Buenaño was commissioned to demolish a rocky hill along a curve of the Alóag–Santo Domingo road, at approximately the 50-km marker. This rock was blocking the view of drivers and causing accidents along the road. Buenaño began his work with a Payloader tractor. In this work he uncovered a gigantic solid rock, which he decided to sculpt.… Only his family and close friends were aware of his artistic tendencies.
Bueñano worked the mountain with his tractor between 6 AM and 3 PM every day; from 3 PM to 9 PM he worked on the sculpture. He angled his tractor work with great care so that the colossal sculpture would not be visible from the road until it was finished. Finally, the Ministry demanded that Buenaño finish the demolition; the final dynamite blast revealed the sculpture to view.

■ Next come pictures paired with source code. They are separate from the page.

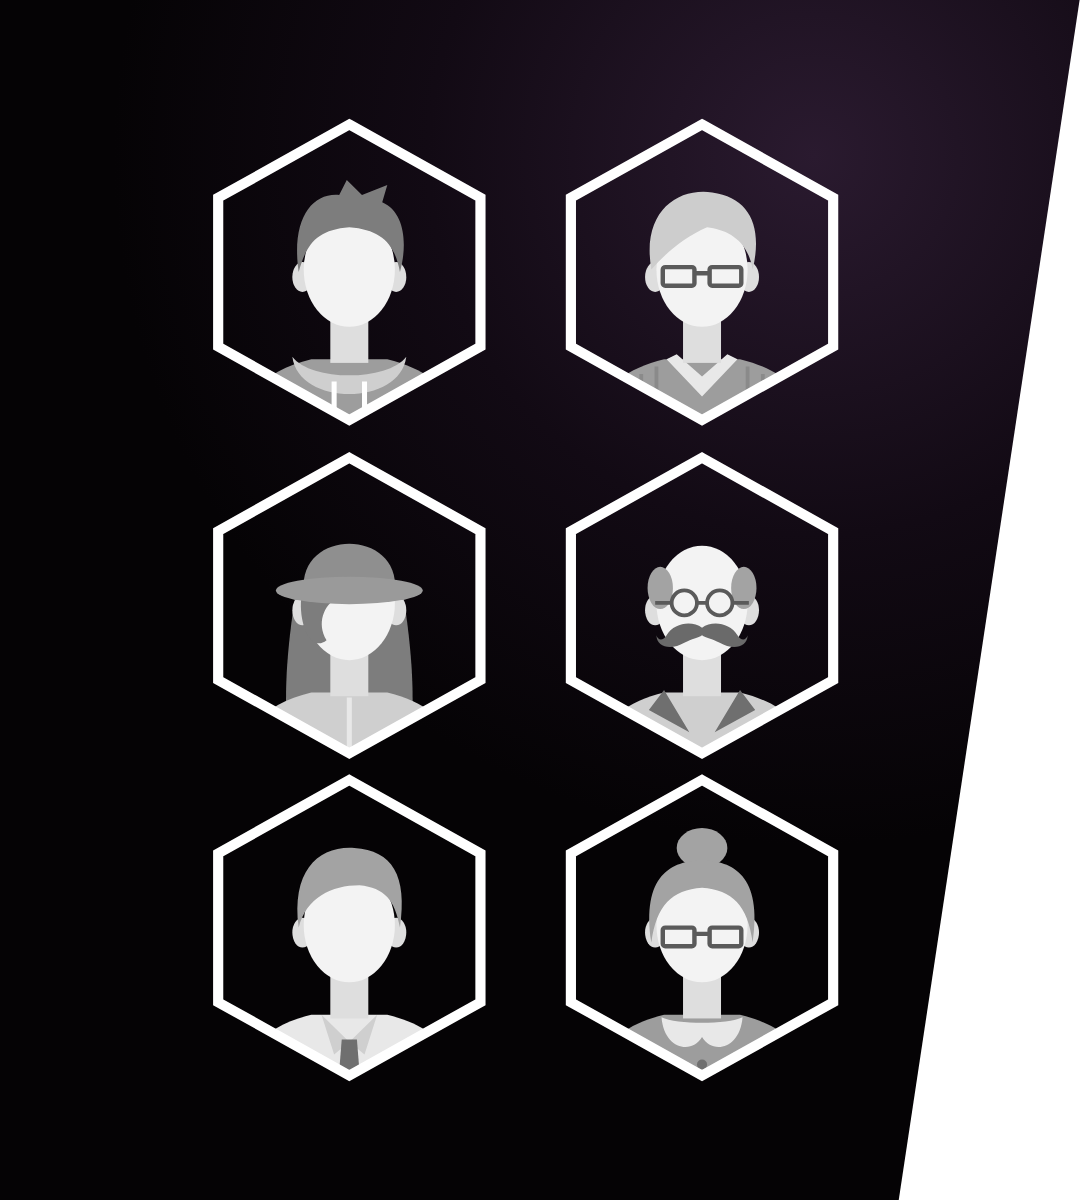
<!DOCTYPE html>
<html lang="en">
<head>
<meta charset="utf-8">
<title>Team Avatars</title>
<link rel="stylesheet" href="https://fonts.googleapis.com/css2?family=Roboto&display=swap">
<style>
  :root {
    --bg-deep: #050305;
    --bg-glow: #2a1a2f;
    --panel-white: #ffffff;
    --frame: #ffffff;
    --skin: #f3f3f3;
    --skin-shade: #dedede;
    --hair-dark: #7d7d7d;
    --hair-mid: #a3a3a3;
    --hair-light: #cdcdcd;
    --cloth-dark: #6f6f6f;
    --cloth-mid: #9d9d9d;
    --cloth-light: #cfcfcf;
    --cloth-pale: #e8e8e8;
    --lens-frame: #5a5a5a;
    --mustache: #6a6a6a;
  }
  html, body {
    margin: 0;
    padding: 0;
    width: 1083px;
    height: 1200px;
    overflow: hidden;
    background: var(--bg-deep);
    font-family: "Roboto", sans-serif;
  }
  .canvas { display: block; width: 1083px; height: 1200px; }
  .frame { fill: none; stroke: var(--frame); stroke-width: 9; stroke-linejoin: miter; }
</style>
</head>
<body>
<svg class="canvas" viewBox="0 0 958 1080" preserveAspectRatio="none" role="img" aria-label="Six avatar portraits in hexagon frames">
  <defs>
    <radialGradient id="ambient-glow" cx="720" cy="140" r="620" gradientUnits="userSpaceOnUse">
      <stop offset="0" stop-color="var(--bg-glow)"/>
      <stop offset="0.55" stop-color="#120a14"/>
      <stop offset="1" stop-color="var(--bg-deep)"/>
    </radialGradient>
    <path id="hex-outline" d="M0,-133 L116,-67 L116,67 L0,133 L-116,67 L-116,-67Z"/>
    <clipPath id="hex-clip"><use href="#hex-outline"/></clipPath>
    <path id="torso" d="M-92,140 C-92,85 -70,62 -30,52 L30,52 C70,62 92,85 92,140Z"/>
    <g id="base-head">
      <rect x="-15" y="10" width="30" height="45" fill="var(--skin-shade)"/>
      <ellipse cx="-37" cy="-14" rx="8" ry="12" fill="var(--skin-shade)"/>
      <ellipse cx="37" cy="-14" rx="8" ry="12" fill="var(--skin-shade)"/>
      <ellipse cx="0" cy="-20" rx="36" ry="46" fill="var(--skin)"/>
    </g>
    <g id="square-glasses" fill="none" stroke="var(--lens-frame)" stroke-width="3.5">
      <rect x="-31" y="-22" width="25" height="15" rx="2"/>
      <rect x="6" y="-22" width="25" height="15" rx="2"/>
      <path d="M-6,-17 H6"/>
    </g>
  </defs>

  <rect width="958" height="1080" fill="url(#ambient-glow)"/>
  <polygon points="955,0 958,0 958,1080 795,1080" fill="var(--panel-white)"/>

  <!-- hoodie -->
  <g transform="translate(309,245)">
    <g clip-path="url(#hex-clip)">
      <g transform="translate(0,20) scale(1.12)">
        <use href="#torso" fill="var(--cloth-mid)"/>
        <path d="M-45,50 C-40,90 40,90 45,50 C30,70 -30,70 -45,50Z" fill="var(--cloth-light)"/>
        <use href="#base-head"/>
        <path d="M-40,-18 C-46,-60 -30,-82 -8,-80 L-2,-92 L10,-80 L30,-88 L26,-74 C44,-66 46,-40 40,-18 C36,-40 26,-52 0,-54 C-26,-52 -34,-40 -40,-18Z" fill="var(--hair-dark)"/>
        <path d="M-12,70 V102 M12,70 V102" stroke="var(--panel-white)" stroke-width="4"/>
      </g>
    </g>
    <use href="#hex-outline" class="frame"/>
  </g>

  <!-- striped shirt with glasses -->
  <g transform="translate(621,245)">
    <g clip-path="url(#hex-clip)">
      <g transform="translate(0,20) scale(1.12)">
        <use href="#torso" fill="var(--cloth-mid)"/>
        <path d="M-60,70 V140 M-48,64 V140 M-36,58 V140 M36,58 V140 M48,64 V140 M60,70 V140 M-72,80 V140 M72,80 V140" stroke="#8a8a8a" stroke-width="3"/>
        <path d="M-28,52 L0,82 L28,52 L20,48 L0,66 L-20,48Z" fill="var(--cloth-pale)"/>
        <use href="#base-head"/>
        <path d="M-40,-20 C-48,-66 -20,-86 8,-82 C38,-78 48,-54 40,-20 C36,-44 20,-52 4,-54 C-14,-46 -28,-34 -40,-20Z" fill="var(--hair-light)"/>
        <use href="#square-glasses"/>
      </g>
    </g>
    <use href="#hex-outline" class="frame"/>
  </g>

  <!-- bowler hat -->
  <g transform="translate(309,545)">
    <g clip-path="url(#hex-clip)">
      <g transform="translate(0,20) scale(1.12)">
        <path d="M-42,-30 C-50,20 -52,60 -48,90 L48,90 C52,60 50,20 42,-30Z" fill="var(--hair-dark)"/>
        <use href="#torso" fill="var(--cloth-light)"/>
        <path d="M0,56 V140" stroke="var(--cloth-pale)" stroke-width="4"/>
        <path d="M-70,70 C-66,100 -60,120 -58,140 M70,70 C66,100 60,120 58,140" stroke="var(--cloth-pale)" stroke-width="3" fill="none"/>
        <use href="#base-head"/>
        <path d="M-38,-24 C-40,-2 -30,20 -18,10 C-26,-4 -20,-18 -10,-24Z" fill="var(--hair-dark)"/>
        <path d="M-36,-30 C-40,-80 40,-80 36,-30Z" fill="#8f8f8f"/>
        <ellipse cx="0" cy="-30" rx="58" ry="11" fill="#9a9a9a"/>
      </g>
    </g>
    <use href="#hex-outline" class="frame"/>
  </g>

  <!-- elder with round glasses and mustache -->
  <g transform="translate(621,545)">
    <g clip-path="url(#hex-clip)">
      <g transform="translate(0,20) scale(1.12)">
        <use href="#torso" fill="var(--cloth-light)"/>
        <path d="M-30,50 L-10,84 L-42,66Z M30,50 L10,84 L42,66Z" fill="var(--cloth-dark)"/>
        <use href="#base-head"/>
        <ellipse cx="-33" cy="-32" rx="10" ry="17" fill="var(--hair-mid)"/>
        <ellipse cx="33" cy="-32" rx="10" ry="17" fill="var(--hair-mid)"/>
        <g fill="none" stroke="var(--lens-frame)" stroke-width="3">
          <circle cx="-14" cy="-20" r="10"/>
          <circle cx="14" cy="-20" r="10"/>
          <path d="M-4,-20 H4 M-24,-20 H-37 M24,-20 H37"/>
        </g>
        <path d="M0,0 C-8,-6 -22,-4 -28,6 C-31,11 -35,10 -36,6 C-36,16 -24,18 -14,12 C-8,9 -3,8 0,6 C3,8 8,9 14,12 C24,18 36,16 36,6 C35,10 31,11 28,6 C22,-4 8,-6 0,0Z" fill="var(--mustache)"/>
      </g>
    </g>
    <use href="#hex-outline" class="frame"/>
  </g>

  <!-- shirt and tie -->
  <g transform="translate(309,835)">
    <g clip-path="url(#hex-clip)">
      <g transform="translate(0,20) scale(1.12)">
        <use href="#torso" fill="var(--cloth-pale)"/>
        <path d="M-22,52 L0,74 L-12,84Z M22,52 L0,74 L12,84Z" fill="var(--cloth-light)"/>
        <path d="M-6,72 H6 L9,110 L0,122 L-9,110Z" fill="var(--cloth-dark)"/>
        <use href="#base-head"/>
        <path d="M-40,-18 C-46,-64 -24,-84 4,-82 C34,-80 46,-60 40,-18 C36,-40 28,-50 8,-52 C-14,-52 -34,-42 -40,-18Z" fill="var(--hair-mid)"/>
      </g>
    </g>
    <use href="#hex-outline" class="frame"/>
  </g>

  <!-- lady with bun -->
  <g transform="translate(621,835)">
    <g clip-path="url(#hex-clip)">
      <g transform="translate(0,20) scale(1.12)">
        <use href="#torso" fill="var(--cloth-mid)"/>
        <path d="M-32,54 C-30,80 -8,84 0,70 C8,84 30,80 32,54 C20,60 -20,60 -32,54Z" fill="var(--cloth-pale)"/>
        <circle cx="0" cy="92" r="4" fill="var(--cloth-dark)"/>
        <circle cx="0" cy="112" r="4" fill="var(--cloth-dark)"/>
        <use href="#base-head"/>
        <ellipse cx="0" cy="-82" rx="20" ry="16" fill="var(--hair-mid)"/>
        <path d="M-40,-6 C-48,-60 -24,-72 0,-72 C24,-72 48,-60 40,-6 C36,-36 24,-48 0,-50 C-24,-48 -36,-36 -40,-6Z" fill="var(--hair-mid)"/>
        <use href="#square-glasses" transform="translate(0,4)"/>
      </g>
    </g>
    <use href="#hex-outline" class="frame"/>
  </g>
</svg>
</body>
</html>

Bueñano commented during the construction to his friends that “by sculpting a figure that represented the Devil , the Devil would leave the drivers alone.” Referring to a small Catholic shrine 10 km away, he also said, “If the Virgin and the saints have their sculptures, why cannot the Devil have his own?”
Found on Wikipedia.
7. The Cactus Dome
The Runit Dome, also called “Cactus Dome” or locally “The Tomb“, is a 115 m (377 ft) diameter, 46 cm (18 in) thick dome of concrete at sea level, encapsulating an estimated 73,000 m3 of radioactive debris, including some plutonium-239. The debris stems from nuclear tests conducted in the Enewetak Atoll by the United States between 1946 and 1958. You can read more about that in “The Poisoned Paradise Island“.
8. Marie Curie’s notebooks (still radioactive from 1910)
Stored in the Bibliotheque National in Paris, still so radioactive that it has to be stored in a lead container. If you want to look at her manuscripts, you have to sign a liability waiver. Radium 226 has a half life of approximately 1,600 years, so for 90% of the radioactivity to dissipate, you’re looking at 5,280 years before they’re safe to handle again. I also know where Marie Curie’s radioactive bunker is in Paris if you’re interested.
9. A boy scout who built a nuclear reactor in his mom’s backyard
10. This Abandoned Café Facade
Located in the small town of Miami, Arizona, photographed recently by RoadsidePeek – Syd Nagoshi has been taking roadside photos and road trips since the mid-1990’s.
11. This Back Alley on Old Montreal
Transformed by the concept store Maison Pepin & Espace Pepin. Photographed by urban scout Foster Bloom.
12. My Living Doll (a short-lived 1960s sitcom)
Bob Cummings and Julie Newmar in the short-lived 1960s sitcom My Living Doll. Newmar’s character was an android. Here’s one of the episodes:
13. Old Disney Makeovers are the Best
From the Cookie Carnival (1935).